London’s leading index recovered Fromm early losses on Wednesday as investors looked past the threat of rising prices.
CPI Inflation fell to 3.1% as the impact of ‘Eat Out to Help Out’ fell out of core inflation data.
The FTSE 100 was trading 7,222, up 0.07% shortly after midday in London.
“The FTSE 100 started a bit lower on Wednesday after UK inflation moderated to come in just short of expectations,” says AJ Bell financial analyst Danni Hewson.
“However, these figures are already firmly in the rear-view mirror and probably bear little comparison to current realities given the surge in energy prices and mounting supply chain issues seen in October.”
Despite inflation easing slightly there is a consensus building that the Bank of England will have to act given inflation at 3.1% is way above their 2% target.
Rising fuel prices and energy bills are the main driver of inflation and are eroding household spending, igniting fears economic conditions are likely to deteriorate.
“UK CPI announced this morning was a little behind expectations, there’s a lot of noise and distortion in the release. I don’t think it will change any minds on the MPC. The real anxiety that the committee need to decide on is rising fuel prices over the next five months, as they will inflate headline inflation and will depress retail sales, but they could feed through into higher wage settlements,” said Guy Foster, chief strategist at wealth manager Brewin Dolphin.
“Edging interest rates up makes sense, although in truth consumers are not particularly exposed to interest rate risk in the short term. Energy bills will be hurting them much more than the Bank of England is likely too.
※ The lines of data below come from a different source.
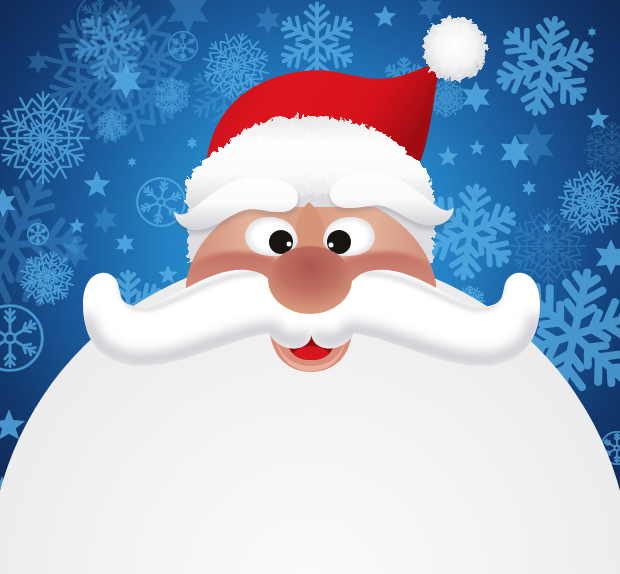
<!DOCTYPE html>
<html lang="en">
<head>
<meta charset="utf-8">
<title>Santa with a big beard</title>
<style>
:root{--night:#0f2c5b;--sky:#2a93d6;--ice:#58b0e6;--red:#d5121b;--red-dark:#a50d14;--skin:#e2ab90;--skin-deep:#c98270;--ink:#171412}
html,body{margin:0;height:100%;overflow:hidden;background:var(--night)}
.card{display:block;width:620px;height:574px}
.flake{fill:none;stroke:var(--ice);stroke-linecap:round}
.stars{fill:var(--ice)}
.sky-in{stop-color:var(--sky)}
.sky-out{stop-color:var(--night)}
</style>
</head>
<body>
<svg class="card" viewBox="0 0 620 574" role="img" aria-label="Santa Claus with a wide moustache and a large blank beard on a blue snowflake background">
<defs>
<radialGradient id="sky" gradientUnits="userSpaceOnUse" cx="310" cy="245" r="385">
<stop offset="0" class="sky-in"/><stop offset=".35" stop-color="#2584c6"/><stop offset=".62" stop-color="#1a5a9b"/><stop offset=".85" stop-color="#123a70"/><stop offset="1" class="sky-out"/>
</radialGradient>
<radialGradient id="beard" gradientUnits="userSpaceOnUse" cx="310" cy="590" r="330">
<stop offset="0" stop-color="#fbfbfb"/><stop offset=".6" stop-color="#f3f3f3"/><stop offset="1" stop-color="#ececed"/>
</radialGradient>
<linearGradient id="hat" x1="0" y1="0" x2="1" y2=".3">
<stop offset="0" stop-color="#b90f17"/><stop offset=".35" stop-color="#de151e"/><stop offset=".75" stop-color="#d5121b"/><stop offset="1" stop-color="#a50d14"/>
</linearGradient>
<linearGradient id="band" x1="0" y1="0" x2="0" y2="1">
<stop offset="0" stop-color="#e6e5e8"/><stop offset=".3" stop-color="#fff"/><stop offset=".65" stop-color="#fafafa"/><stop offset="1" stop-color="#dcdbde"/>
</linearGradient>
<linearGradient id="brow" x1="0" y1="0" x2="0" y2="1">
<stop offset="0" stop-color="#fff"/><stop offset=".5" stop-color="#fafafa"/><stop offset="1" stop-color="#d2d1d6"/>
</linearGradient>
<radialGradient id="pompom" cx=".5" cy=".45" r=".55">
<stop offset="0" stop-color="#fff"/><stop offset=".6" stop-color="#f4f4f5"/><stop offset="1" stop-color="#d4d6da"/>
</radialGradient>
<linearGradient id="face" x1="0" y1="0" x2="1" y2="0">
<stop offset="0" stop-color="#cd8d78"/><stop offset=".25" stop-color="#e4b198"/><stop offset=".5" stop-color="#d99c82"/><stop offset=".75" stop-color="#e4b198"/><stop offset="1" stop-color="#cd8d78"/>
</linearGradient>
<linearGradient id="cheek" x1="0" y1="0" x2="0" y2="1">
<stop offset="0" stop-color="#c27064"/><stop offset="1" stop-color="#dc9f8c"/>
</linearGradient>
<radialGradient id="nose" cx=".5" cy=".3" r=".72">
<stop offset="0" stop-color="#ad5750"/><stop offset=".5" stop-color="#bf7062"/><stop offset="1" stop-color="#dc9f80"/>
</radialGradient>
<radialGradient id="eye" cx=".5" cy=".5" r=".55">
<stop offset=".6" stop-color="#fff"/><stop offset="1" stop-color="#d9d9de"/>
</radialGradient>
<filter id="fur" x="-10%" y="-10%" width="120%" height="120%">
<feTurbulence type="fractalNoise" baseFrequency=".19" numOctaves="2" seed="4"/>
<feDisplacementMap in="SourceGraphic" scale="10" xChannelSelector="R" yChannelSelector="G"/>
</filter>
<filter id="soft" x="-20%" y="-30%" width="140%" height="160%"><feGaussianBlur stdDeviation="6"/></filter>
<filter id="blush" x="-20%" y="-30%" width="140%" height="160%"><feGaussianBlur stdDeviation="2"/></filter>

<polygon id="star" points="0,-20 5,-9 17,-10 10,0 17,10 5,9 0,20 -5,9 -17,10 -10,0 -17,-10 -5,-9"/>
<polygon id="star5" points="0,-20 5,-7 19,-6 8,3 12,16 0,9 -12,16 -8,3 -19,-6 -5,-7"/>

<path id="branch-arm" d="M0 0V-48M0-14L-10-23M0-14L10-23M0-25L-14-37M0-25L14-37M0-37L-8-45M0-37L8-45"/>
<g id="branch-flake">
<use href="#branch-arm"/><use href="#branch-arm" transform="rotate(60)"/><use href="#branch-arm" transform="rotate(120)"/><use href="#branch-arm" transform="rotate(180)"/><use href="#branch-arm" transform="rotate(240)"/><use href="#branch-arm" transform="rotate(300)"/>
</g>
<g id="lace-arm">
<path d="M0 0V-47M0-10L-7-18M0-10L7-18M0-19L-10-30M0-19L10-30M0-28L-11-40M0-28L11-40M0-37L-6-45M0-37L6-45M0 0L17-30M17-30L24-41M17-30L11-40M17-30L29-30"/>
</g>
<g id="lace-flake">
<use href="#lace-arm"/><use href="#lace-arm" transform="rotate(60)"/><use href="#lace-arm" transform="rotate(120)"/><use href="#lace-arm" transform="rotate(180)"/><use href="#lace-arm" transform="rotate(240)"/><use href="#lace-arm" transform="rotate(300)"/>
<circle r="13"/><circle r="27"/>
</g>
<path id="wheel-arm" d="M0-7V-40M0-21L-7-29M0-21L7-29M0-30L-6-37M0-30L6-37"/>
<g id="wheel-flake">
<circle r="45"/><circle r="7"/>
<use href="#wheel-arm"/><use href="#wheel-arm" transform="rotate(60)"/><use href="#wheel-arm" transform="rotate(120)"/><use href="#wheel-arm" transform="rotate(180)"/><use href="#wheel-arm" transform="rotate(240)"/><use href="#wheel-arm" transform="rotate(300)"/>
</g>

<path id="moustache-half" d="M101 273C89 275 83 288 83 304C83 345 106 367 145 366C188 364 225 341 269 333C276 347 291 351 302 347C309 344 312 338 312 331V300C290 302 276 284 262 274C240 264 216 273 194 284C172 296 151 309 134 306C119 303 121 294 118 284C115 276 109 272 101 273Z"/>
<path id="moustache-shade" d="M86 315C92 350 118 361 146 360C190 357 225 334 273 329C280 342 296 345 310 335"/>
<path id="brow-half" d="M174 211C178 216 184 215 190 211C207 198 224 181 248 178C270 175 291 180 297 192C301 203 294 212 281 212C266 213 255 206 242 211C226 217 214 229 198 230C184 230 175 223 174 211Z"/>
<clipPath id="moustache-clip"><use href="#moustache-half"/></clipPath>
<clipPath id="face-clip"><path d="M186 285C190 250 215 222 245 207H375C405 222 431 250 436 285V320H186Z"/></clipPath>
<clipPath id="mouth-clip"><path d="M286 335H336C335 352 326 360 311 360C296 360 287 352 286 335Z"/></clipPath>
</defs>

<rect id="background" width="620" height="574" fill="url(#sky)"/>

<g id="faint-flakes" class="flake" opacity=".3">
<use href="#lace-flake" transform="translate(118 72) rotate(10) scale(1.5)" stroke-width="3"/>
<use href="#branch-flake" transform="translate(12 245) rotate(25) scale(1.4)" stroke-width="5"/>
<use href="#wheel-flake" transform="translate(100 17) scale(.5)" stroke-width="4"/>
<use href="#lace-flake" transform="translate(548 246) scale(.8)" stroke-width="2"/>
<use href="#branch-flake" transform="translate(224 95) scale(.7)" stroke-width="4"/>
<use href="#lace-flake" transform="translate(612 150) scale(.6)" stroke-width="2"/>
</g>
<g id="bright-flakes" class="flake" opacity=".75">
<use href="#lace-flake" transform="translate(43 138) scale(.97)" stroke-width="2.4"/>
<use href="#lace-flake" transform="translate(236 66) rotate(12) scale(.7)" stroke-width="2.4"/>
<use href="#branch-flake" transform="translate(317 42) scale(.8)" stroke-width="5"/>
<use href="#branch-flake" transform="translate(545 66) rotate(12)" stroke-width="6"/>
<use href="#lace-flake" transform="translate(591 202) rotate(8) scale(.68)" stroke-width="3"/>
<use href="#branch-flake" transform="translate(470 232) rotate(8) scale(.96)" stroke-width="6"/>
<use href="#branch-flake" transform="translate(574 335) rotate(12) scale(1.33)" stroke-width="6"/>
<use href="#lace-flake" transform="translate(47 278) rotate(15) scale(.57)" stroke-width="3"/>
<use href="#wheel-flake" transform="translate(161 202) rotate(10) scale(.53)" stroke-width="4"/>
<use href="#wheel-flake" transform="translate(10 338) scale(.72)" stroke-width="4"/>
<use href="#branch-flake" transform="translate(128 308) scale(.75)" stroke-width="6"/>
<use href="#wheel-flake" transform="translate(38 234) scale(.23)" stroke-width="6"/>
<use href="#wheel-flake" transform="translate(617 448) scale(.36)" stroke-width="5"/>
<use href="#lace-flake" transform="translate(470 301) scale(.32)" stroke-width="4"/>
</g>
<g id="medium-flakes" class="flake" opacity=".55">
<use href="#branch-flake" transform="translate(110 45) rotate(18) scale(.72)" stroke-width="5"/>
<use href="#lace-flake" transform="translate(172 96) scale(.38)" stroke-width="4"/>
<use href="#lace-flake" transform="translate(112 125) scale(.33)" stroke-width="4"/>
<use href="#wheel-flake" transform="translate(183 46) scale(.32)" stroke-width="5"/>
<use href="#branch-flake" transform="translate(404 78) scale(.42)" stroke-width="6"/>
<use href="#lace-flake" transform="translate(446 98) scale(.4)" stroke-width="4"/>
</g>
<g id="faint-stars" class="stars" opacity=".3">
<use href="#star" transform="translate(188 10) scale(1.2)"/><use href="#star" transform="translate(268 20) scale(.7)"/><use href="#star" transform="translate(105 220) scale(.7)"/><use href="#star" transform="translate(38 62) scale(.6)"/><use href="#star" transform="translate(535 145) scale(1.1)"/><use href="#star" transform="translate(430 8) scale(.7)"/><use href="#star" transform="translate(75 252) scale(.8)"/>
</g>
<g id="bright-stars" class="stars" opacity=".8">
<use href="#star" transform="translate(126 81) scale(.9)"/><use href="#star5" transform="translate(385 17) scale(.6)"/><use href="#star" transform="translate(476 97) scale(.8)"/><use href="#star" transform="translate(515 152) scale(.85)"/><use href="#star5" transform="translate(598 119) scale(.6)"/><use href="#star5" transform="translate(97 185) scale(.72)"/><use href="#star" transform="translate(125 244) scale(.52)"/><use href="#star5" transform="translate(168 275) scale(.52)"/><use href="#star" transform="translate(3 203) scale(.72)"/><use href="#star" transform="translate(611 257) scale(.9)"/><use href="#star5" transform="translate(9 426) scale(.85)"/><use href="#star5" transform="translate(448 157) scale(.55)"/><use href="#star5" transform="translate(477 148) scale(.42)"/><use href="#star" transform="translate(529 188) scale(.4)"/><use href="#star5" transform="translate(77 226) scale(.42)"/><use href="#star" transform="translate(192 143) scale(.3)"/><use href="#star" transform="translate(132 162) scale(.25)"/><use href="#star" transform="translate(547 228) scale(.25)"/><use href="#star" transform="translate(592 32) scale(.25)"/><use href="#star5" transform="translate(2 484) scale(.4)"/>
</g>

<g id="beard-shape">
<circle cx="310" cy="574" r="321" fill="url(#beard)"/>
</g>

<g id="hat-shape">
<path d="M207 158C214 112 246 78 305 71C344 66 366 88 407 74C419 70 430 62 440 67C434 90 432 135 418 168Z" fill="url(#hat)"/>
<path d="M437 72C431 98 429 132 417 164L404 150C420 126 424 96 437 72Z" fill="#8f0a10" opacity=".3"/>
<circle cx="455" cy="49" r="32" fill="url(#pompom)" filter="url(#fur)"/>
</g>

<g id="head">
<path d="M186 190H434V263C420 270 425 250 400 240H225C205 250 198 262 188 262Z" fill="#dddce0" filter="url(#fur)"/>
<path d="M186 285C190 250 215 222 245 207H375C405 222 431 250 436 285V320H186Z" fill="url(#face)"/>
<g clip-path="url(#face-clip)">
<path d="M180 275C205 247 245 247 276 259V310H180Z" fill="url(#cheek)" filter="url(#blush)"/>
<path d="M442 275C417 247 377 247 344 259V310H442Z" fill="url(#cheek)" filter="url(#blush)"/>
</g>
<path d="M186 192C187 168 209 157 228 142C252 121 282 115 312 116C352 118 390 130 413 158C428 166 434 178 434 205C400 197 350 193 310 195C265 193 220 198 186 207Z" fill="url(#band)" filter="url(#fur)"/>
<path d="M290 258C296 238 294 215 309 202C325 215 325 238 331 258Z" fill="#d69478"/>
</g>

<g id="eyes">
<path d="M245 237C246 222 258 216 271 217C288 218 297 228 298 242C294 252 284 257 271 256C254 255 246 248 245 237Z" fill="url(#eye)"/>
<path d="M375 237C374 222 362 216 349 217C332 218 324 228 323 242C327 252 337 257 349 256C366 255 374 248 375 237Z" fill="url(#eye)"/>
<circle cx="281" cy="242" r="12" fill="var(--ink)"/><circle cx="339" cy="242" r="12" fill="var(--ink)"/>
<circle cx="289" cy="244" r="2.5" fill="#fff"/><circle cx="331" cy="245" r="2.5" fill="#fff"/>
</g>

<g id="eyebrows" fill="url(#brow)">
<use href="#brow-half" x="1" y="4" opacity=".25" style="filter:brightness(.4) blur(2px)"/>
<use href="#brow-half"/>
<g transform="matrix(-1 0 0 1 628 -4)">
<use href="#brow-half" y="4" opacity=".25" style="filter:brightness(.4) blur(2px)"/>
<use href="#brow-half"/>
</g>
</g>

<g id="mouth">
<path d="M270 332H352C350 357 333 372 311 372C289 372 272 357 270 332Z" fill="#d98d7c"/>
<path d="M276 340C283 360 297 366 311 366C325 366 339 360 346 340C341 362 328 371 311 371C294 371 281 362 276 340Z" fill="#e8b09c"/>
<path d="M286 335H336C335 352 326 360 311 360C296 360 287 352 286 335Z" fill="#8c0a10"/>
<ellipse cx="311" cy="359" rx="20" ry="13" fill="#d5161d" clip-path="url(#mouth-clip)"/>
</g>

<g id="moustache">
<g id="moustache-side">
<use href="#moustache-half" fill="#fff"/>
<g clip-path="url(#moustache-clip)" fill="none" stroke="#b9b8bf">
<use href="#moustache-shade" stroke-width="14" opacity=".75" filter="url(#soft)"/>
<path d="M119 280C122 300 128 311 148 309C180 303 215 272 262 273" stroke-width="5" opacity=".5" filter="url(#blush)"/>
<path d="M312 296V340" stroke-width="7" opacity=".7" filter="url(#blush)"/>
</g>
</g>
<use href="#moustache-side" transform="matrix(-1 0 0 1 623 0)"/>
</g>

<ellipse id="nose-shape" cx="310" cy="280" rx="42" ry="34" fill="url(#nose)"/>
</svg>
</body>
</html>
The Chancellor could cut VAT on utilities bills but it feels at odds with the prevailing COP26 mood.”
Mining companies were among the biggest fallers of Wednesday as investors digested further bad news from Chinese property developers. China are the biggest consumer of natural resources with much being used in the construction industry.
Rio Tinto, Antofagasta and Anglo American were down 3.5%, 3.3% and 1.7% respectively.
Antofagasta was also hit by poor production figures.
“An iffy production report from Antofagasta has put the miner on the back foot. Blaming the weather would often get short shrift from investors but it is possible to have some sympathy with the epic drought conditions Antofagasta is facing at its copper operations in Chile,’ said Danni Hewson.
“Getting metals out of the ground requires plenty of water and Chile has faced years of minimal rainfall. There is also some concern about looming changes to Chilean mining royalties which could see the company get a smaller share of production revenues.”